Excess fat in the liver increases your risk of developing type 2 diabetes because the buildup makes it harder to control glucose levels and also makes the body more resistant to insulin.
Weight loss is the key to reducing liver fat and getting symptoms under control.
Symptoms include fatigue, being thirsty, and having to urinate frequently.
It can lead to more serious nerve, vision and heart problems.
Treatment usually involves changing your diet and lifestyle, but more severe cases may require medication.
Uncontrolled diabetes can lead to blindness and cause patients to amputate their limbs or go into a coma.
It affects about 4.5 million people in the UK and 37 million in the US.
Although heavily driven by obesity, about 15 percent of all patients are a “normal weight.”
This puts them in the group known as TOFIs – who are “thin on the outside and thick on the inside.”
TOFIs are usually not advised to lose weight, while doctors believe their condition has another cause.
But the new findings prove that counseling — which has been pushed out for years — is wrong.
Twenty participants were recruited for the study. They had an average BMI of 24.8 – defined as a “healthy” weight.
All volunteers were asked to adhere to a daily 800-calorie regimen consisting of low-calorie shakes and soups for two weeks.
A similar diet, called “game-changing,” has been shown to help overweight people with type 2 diabetes to reverse their condition. The results have even seen NHS doctors prescribing soup and shakes to help obese Britons lose weight.
The participants were then allowed to throw away the soups and shakes, but eat sensibly for up to six weeks, so that they do not pile on extra kilos.

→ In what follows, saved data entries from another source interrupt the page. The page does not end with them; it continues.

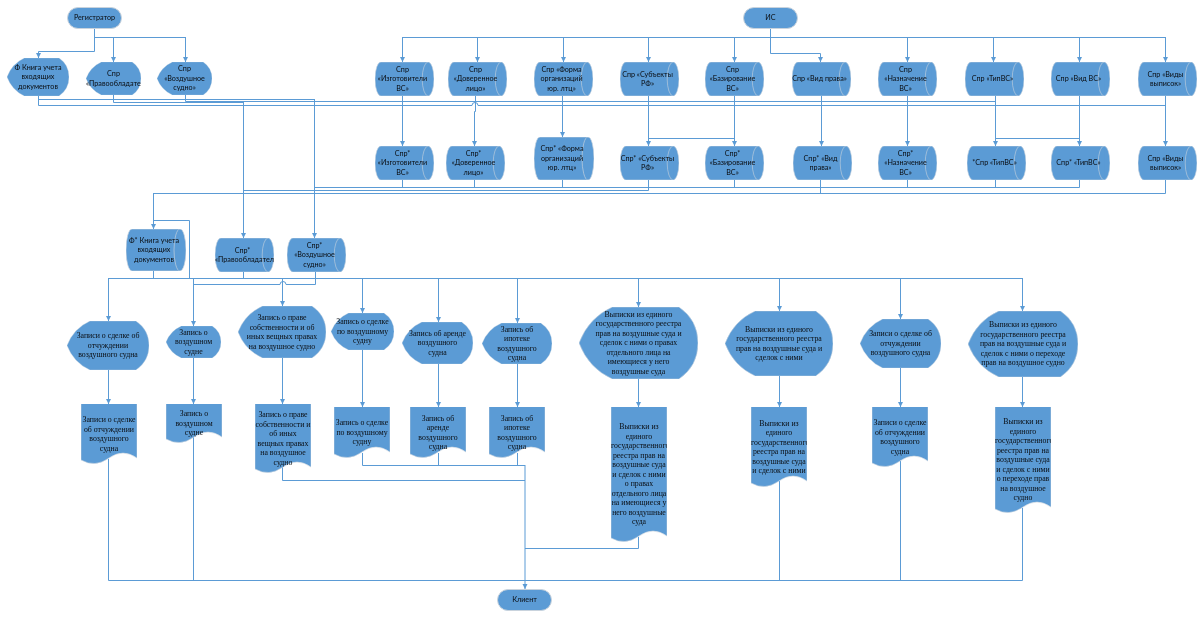
<!DOCTYPE html>
<html lang="ru">
<head>
<meta charset="utf-8">
<title>Схема движения документов</title>
<style>
:root { --fill: #5b9bd5; --line: #5b9bd5; --edge: #c9d3dd; --ink: #0b0f14; --paper: #fff; }
* { box-sizing: border-box; margin: 0; }
html, body { width: 1200px; height: 618px; overflow: hidden; background: var(--paper); }
.diagram { position: relative; width: 1200px; height: 618px; color: var(--ink); font: 7.2px/9.5px Lato, sans-serif; }
.defs { position: absolute; width: 0; height: 0; }
.links { position: absolute; left: 0; top: 0; fill: none; stroke: var(--line); stroke-width: 1; }
.node { position: absolute; left: calc(var(--x) * 1px); top: calc(var(--y) * 1px); width: calc(var(--w) * 1px); height: calc(var(--h) * 1px); display: grid; align-items: center; }
.node svg { position: absolute; left: 0; top: 0; width: 100%; height: 100%; overflow: visible; fill: var(--fill); stroke: var(--edge); stroke-width: .6; }
.node p { position: relative; min-width: 0; overflow: hidden; text-align: center; white-space: nowrap; }
.terminal { --w: 55; --h: 22; background: var(--fill); border-radius: 11px; border: .6px solid var(--edge); }
.stored { --w: 59; --h: 34; }
.stored p { padding-right: 4px; }
.record, .paper { font: 7.8px/9.5px "Liberation Serif", serif; }
.paper { --w: 56; }
</style>
</head>
<body>
<main class="diagram">
<svg class="defs" aria-hidden="true">
<defs>
<symbol id="stored" viewBox="0 0 60 34" preserveAspectRatio="none"><path d="M6 0H54A6 17 0 0 1 54 34H6A6 17 0 0 1 6 0Z"/><path d="M54 0A6 17 0 0 0 54 34"/></symbol>
<symbol id="display" viewBox="0 0 100 100" preserveAspectRatio="none"><path d="M0 50Q8 15 28 0H84Q100 18 100 50Q100 82 84 100H28Q8 85 0 50Z"/></symbol>
<symbol id="paper" viewBox="0 0 56 140" preserveAspectRatio="xMidYMax slice"><path d="M0 0H56V134Q42 124 28 134Q14 144 0 136Z"/></symbol>
</defs>
</svg>

<svg class="links" width="1200" height="618" viewBox="0 0 1200 618" aria-hidden="true">
<defs><marker id="arrow" viewBox="0 0 6 6" refX="6" refY="3" markerWidth="5.5" markerHeight="5.5" orient="auto"><path d="M0 0L6 3L0 6Z" fill="#5b9bd5" stroke="none"/></marker></defs>
<g id="buses">
<path d="M94.5 28V51.5M94.5 37.5H185M770.5 28V37.5M402 37.5H1166"/>
<path d="M38.5 96V105.5H472A3 3 0 0 1 478 105.5H1165.5M38.5 99.5H185M113.5 95V102.5H243M185.5 95V101.5H995M185 99.5H314M1165.5 95V105"/>
<path d="M648 138.5H734M995 138.5H1079"/>
<path d="M315 187.5H1079.5V180M243 190.5H648.5V180M153 193.5H1165.5V180M402.5 180V187M474.5 180V187M562.5 180V187M734.5 180V187M820.5 180V193M907.5 180V187M995.5 180V187"/>
<path d="M153.5 220.5H189.5V279M153.5 271V279M243.5 271V279M315.5 271V284.5H286A3 3 0 0 0 280 284.5H193M108 278.5H1023"/>
<path d="M108.5 459V580.5H1022.5V508M193.5 437V580M282.5 467V480.5H525M362.5 453V465.5H525M438.5 453V465M517.5 453V465M638.5 537V548.5H525M779.5 481V580M900.5 461V580"/>
</g>
<g id="arrows" marker-end="url(#arrow)">
<path d="M94.5 51.5H38.5V58"/><path d="M113.5 37V62"/><path d="M185.5 37V62"/>
<path d="M402.5 37V62"/><path d="M477.5 37V62"/><path d="M563.5 37V62"/><path d="M648.5 37V62"/><path d="M734.5 37V62"/><path d="M770.5 37V53.5H820.5V62"/><path d="M907.5 37V62"/><path d="M993.5 37V62"/><path d="M1079.5 37V62"/><path d="M1165.5 37V62"/>
<path d="M402.5 95V146"/><path d="M475.5 95V111.5H474.5V146"/><path d="M562.5 95V137"/><path d="M648.5 95V146"/><path d="M734.5 95V146"/><path d="M821.5 95V146"/><path d="M907.5 95V146"/><path d="M995.5 95V146"/><path d="M1079.5 95V146"/><path d="M1165.5 105V146"/>
<path d="M153.5 193V229"/><path d="M243.5 102V238"/><path d="M314.5 99V238"/>
<path d="M108.5 279V321"/><path d="M193.5 279V326"/><path d="M282.5 279V306"/><path d="M362.5 279V313"/><path d="M438.5 279V322"/><path d="M517.5 279V323"/><path d="M638.5 279V307"/><path d="M779.5 279V311"/><path d="M900.5 279V319"/><path d="M1022.5 279V311"/>
<path d="M108.5 370V404"/><path d="M193.5 358V404"/><path d="M282.5 358V404"/><path d="M362.5 350V407"/><path d="M438.5 364V407"/><path d="M517.5 364V407"/><path d="M638.5 379V407"/><path d="M779.5 376V407"/><path d="M900.5 368V407"/><path d="M1022.5 377V407"/>
<path d="M525 465V589"/>
</g>
</svg>

<section aria-label="Участники">
<div class="node terminal" style="--x:67;--y:7"><p>Регистратор</p></div>
<div class="node terminal" style="--x:743;--y:7"><p>ИС</p></div>
<div class="node terminal" style="--x:497;--y:589"><p>Клиент</p></div>
</section>

<section aria-label="Ввод регистратора">
<div class="node" style="--x:7;--y:58;--w:62;--h:38"><svg><use href="#display"/></svg><p>Ф Книга учета<br>входящих<br>документов</p></div>
<div class="node" style="--x:86;--y:62;--w:55;--h:33"><svg><use href="#display"/></svg><p>Спр<br>«Правообладатель»</p></div>
<div class="node" style="--x:157;--y:62;--w:55;--h:33"><svg><use href="#display"/></svg><p>Спр<br>«Воздушное<br>судно»</p></div>
</section>

<section aria-label="Справочники ИС">
<div class="node stored" style="--x:375;--y:62"><svg><use href="#stored"/></svg><p>Спр<br>«Изготовители<br>ВС»</p></div>
<div class="node stored" style="--x:448;--y:62"><svg><use href="#stored"/></svg><p>Спр<br>«Доверенное<br>лицо»</p></div>
<div class="node stored" style="--x:534;--y:62"><svg><use href="#stored"/></svg><p>Спр «Форма<br>организаций<br>юр. лтц»</p></div>
<div class="node stored" style="--x:620;--y:62"><svg><use href="#stored"/></svg><p>Спр «Субъекты<br>РФ»</p></div>
<div class="node stored" style="--x:705;--y:62"><svg><use href="#stored"/></svg><p>Спр<br>«Базирование<br>ВС»</p></div>
<div class="node stored" style="--x:792;--y:62"><svg><use href="#stored"/></svg><p>Спр «Вид права»</p></div>
<div class="node stored" style="--x:878;--y:62"><svg><use href="#stored"/></svg><p>Спр<br>«Назначение<br>ВС»</p></div>
<div class="node stored" style="--x:965;--y:62"><svg><use href="#stored"/></svg><p>Спр «ТипВС»</p></div>
<div class="node stored" style="--x:1051;--y:62"><svg><use href="#stored"/></svg><p>Спр «Вид ВС»</p></div>
<div class="node stored" style="--x:1138;--y:62"><svg><use href="#stored"/></svg><p>Спр «Виды<br>выписок»</p></div>
</section>

<section aria-label="Обновлённые справочники">
<div class="node stored" style="--x:375;--y:146"><svg><use href="#stored"/></svg><p>Спр*<br>«Изготовители<br>ВС»</p></div>
<div class="node stored" style="--x:446;--y:146"><svg><use href="#stored"/></svg><p>Спр*<br>«Доверенное<br>лицо»</p></div>
<div class="node stored" style="--x:534;--y:137;--w:60;--h:43"><svg><use href="#stored"/></svg><p>Спр* «Форма<br>организаций<br>юр. лтц»</p></div>
<div class="node stored" style="--x:620;--y:146"><svg><use href="#stored"/></svg><p>Спр* «Субъекты<br>РФ»</p></div>
<div class="node stored" style="--x:705;--y:146"><svg><use href="#stored"/></svg><p>Спр*<br>«Базирование<br>ВС»</p></div>
<div class="node stored" style="--x:793;--y:146"><svg><use href="#stored"/></svg><p>Спр* «Вид<br>права»</p></div>
<div class="node stored" style="--x:878;--y:146"><svg><use href="#stored"/></svg><p>Спр*<br>«Назначение<br>ВС»</p></div>
<div class="node stored" style="--x:967;--y:146"><svg><use href="#stored"/></svg><p>*Спр «ТипВС»</p></div>
<div class="node stored" style="--x:1051;--y:146"><svg><use href="#stored"/></svg><p>Спр* «ТипВС»</p></div>
<div class="node stored" style="--x:1138;--y:146"><svg><use href="#stored"/></svg><p>Спр «Виды<br>выписок»</p></div>
<div class="node stored" style="--x:126;--y:229;--w:60;--h:42"><svg><use href="#stored"/></svg><p>Ф* Книга учета<br>входящих<br>документов</p></div>
<div class="node stored" style="--x:215;--y:238"><svg><use href="#stored"/></svg><p>Спр*<br>«Правообладатель»</p></div>
<div class="node stored" style="--x:287;--y:238"><svg><use href="#stored"/></svg><p>Спр*<br>«Воздушное<br>судно»</p></div>
</section>

<section aria-label="Записи и выписки">
<div class="node record" style="--x:67;--y:321;--w:82;--h:49"><svg><use href="#display"/></svg><p>Записи о сделке об<br>отчуждении<br>воздушного судна</p></div>
<div class="node record" style="--x:166;--y:326;--w:55;--h:32"><svg><use href="#display"/></svg><p>Запись о<br>воздушном<br>судне</p></div>
<div class="node record" style="--x:238;--y:306;--w:88;--h:52"><svg><use href="#display"/></svg><p>Запись о праве<br>собственности и об<br>иных вещных правах<br>на воздушное судно</p></div>
<div class="node record" style="--x:331;--y:313;--w:63;--h:37"><svg><use href="#display"/></svg><p>Запись о сделке<br>по воздушному<br>судну</p></div>
<div class="node record" style="--x:402;--y:322;--w:71;--h:42"><svg><use href="#display"/></svg><p>Запись об аренде<br>воздушного<br>судна</p></div>
<div class="node record" style="--x:482;--y:323;--w:70;--h:41"><svg><use href="#display"/></svg><p>Запись об<br>ипотеке<br>воздушного<br>судна</p></div>
<div class="node record" style="--x:579;--y:307;--w:119;--h:72"><svg><use href="#display"/></svg><p>Выписки из единого<br>государственного реестра<br>прав на воздушные суда и<br>сделок с ними о правах<br>отдельного лица на<br>имеющиеся у него<br>воздушные суда</p></div>
<div class="node record" style="--x:725;--y:311;--w:108;--h:65"><svg><use href="#display"/></svg><p>Выписки из единого<br>государственного реестра<br>прав на воздушные суда и<br>сделок с ними</p></div>
<div class="node record" style="--x:860;--y:319;--w:81;--h:49"><svg><use href="#display"/></svg><p>Записи о сделке об<br>отчуждении<br>воздушного судна</p></div>
<div class="node record" style="--x:968;--y:311;--w:110;--h:66"><svg><use href="#display"/></svg><p>Выписки из единого<br>государственного реестра<br>прав на воздушные суда и<br>сделок с ними о переходе<br>прав на воздушное судно</p></div>
</section>

<section aria-label="Документы для клиента">
<div class="node paper" style="--x:81;--y:404;--h:60"><svg><use href="#paper"/></svg><p>Записи о сделке<br>об отчуждении<br>воздушного<br>судна</p></div>
<div class="node paper" style="--x:166;--y:404;--h:39"><svg><use href="#paper"/></svg><p>Запись о<br>воздушном<br>судне</p></div>
<div class="node paper" style="--x:255;--y:404;--h:69"><svg><use href="#paper"/></svg><p>Запись о праве<br>собственности и<br>об иных<br>вещных правах<br>на воздушное<br>судно</p></div>
<div class="node paper" style="--x:334;--y:407;--h:51"><svg><use href="#paper"/></svg><p>Запись о сделке<br>по воздушному<br>судну</p></div>
<div class="node paper" style="--x:410;--y:407;--h:51"><svg><use href="#paper"/></svg><p>Запись об<br>аренде<br>воздушного<br>судна</p></div>
<div class="node paper" style="--x:489;--y:407;--h:51"><svg><use href="#paper"/></svg><p>Запись об<br>ипотеке<br>воздушного<br>судна</p></div>
<div class="node paper" style="--x:611;--y:407;--h:135"><svg><use href="#paper"/></svg><p>Выписки из<br>единого<br>государственного<br>реестра прав на<br>воздушные суда<br>и сделок с ними<br>о правах<br>отдельного лица<br>на имеющиеся у<br>него воздушные<br>суда</p></div>
<div class="node paper" style="--x:751;--y:407;--h:80"><svg><use href="#paper"/></svg><p>Выписки из<br>единого<br>государственного<br>реестра прав на<br>воздушные суда<br>и сделок с ними</p></div>
<div class="node paper" style="--x:872;--y:407;--h:60"><svg><use href="#paper"/></svg><p>Записи о сделке<br>об отчуждении<br>воздушного<br>судна</p></div>
<div class="node paper" style="--x:995;--y:407;--h:106"><svg><use href="#paper"/></svg><p>Выписки из<br>единого<br>государственного<br>реестра прав на<br>воздушные суда<br>и сделок с ними<br>о переходе прав<br>на воздушное<br>судно</p></div>
</section>
</main>
</body>
</html>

The cycle was repeated up to three times, until they lost at least 10 percent of their body weight.
Fourteen volunteers went into remission, which allowed them to dump all their medication.
Reversal was defined as blood sugar that remained below the technical threshold for diabetes for at least six months.
Their average BMI dropped to 22.4.
Meanwhile, MRI scans showed that the fat levels in their liver and pancreas had fallen ‘significantly’.
The findings were presented at the European Association for the Study of Diabetes (EASD) in Stockholm.
Marathon runner diagnosed with diabetes is now in remission after dieting with soups and shakes
Having recently run his first marathon, David Childs seemed an unlikely candidate for type 2 diabetes.
But in June 2020, he was diagnosed with severe daily headaches and fainting, because his blood sugar had become too high.
After recently running his first marathon, David Childs seemed an unlikely candidate for type 2 diabetes. But in June 2020, he was diagnosed after severe daily headaches and fainting spells because his blood sugar had become too high.
Mr Childs, 48, signed on to the ReTUNE study in March to reverse type 2 diabetes, as one of about 10 percent of people with the condition who are at a healthy weight.
The father of four, from the village of Cleadon in South Tyneside, said: ‘Even my GP didn’t believe I had type 2 diabetes at first.
“I have no family history of diabetes, I am slim and I recently ran a marathon, after several half marathons.
‘But unfortunately, although I didn’t have a beer belly, I did have excess fat in my liver.
“I was determined to get off the tablets I had been given and roll it back if I could.”
Mr. Childs completed two-month diets of meal replacement soups and shakes to lose about 10 percent of his body weight.
That brought the 48-year-old, who is six feet tall, to a weight of 82 kilograms (12 bricks and 13 pounds).
Mr. Childs, who works for a pharmaceutical company, achieved diabetes remission mid-trial and has not looked back.
He runs twice a week, tries to eat healthy and has reduced his chip and bread consumption.
He said: ‘I was concerned that my future would involve slowly increasing my medication and risking health problems from diabetes.
“Now I poke my finger every morning to check my blood sugar and every time I see it’s normal, I smile to myself that I don’t have diabetes anymore.”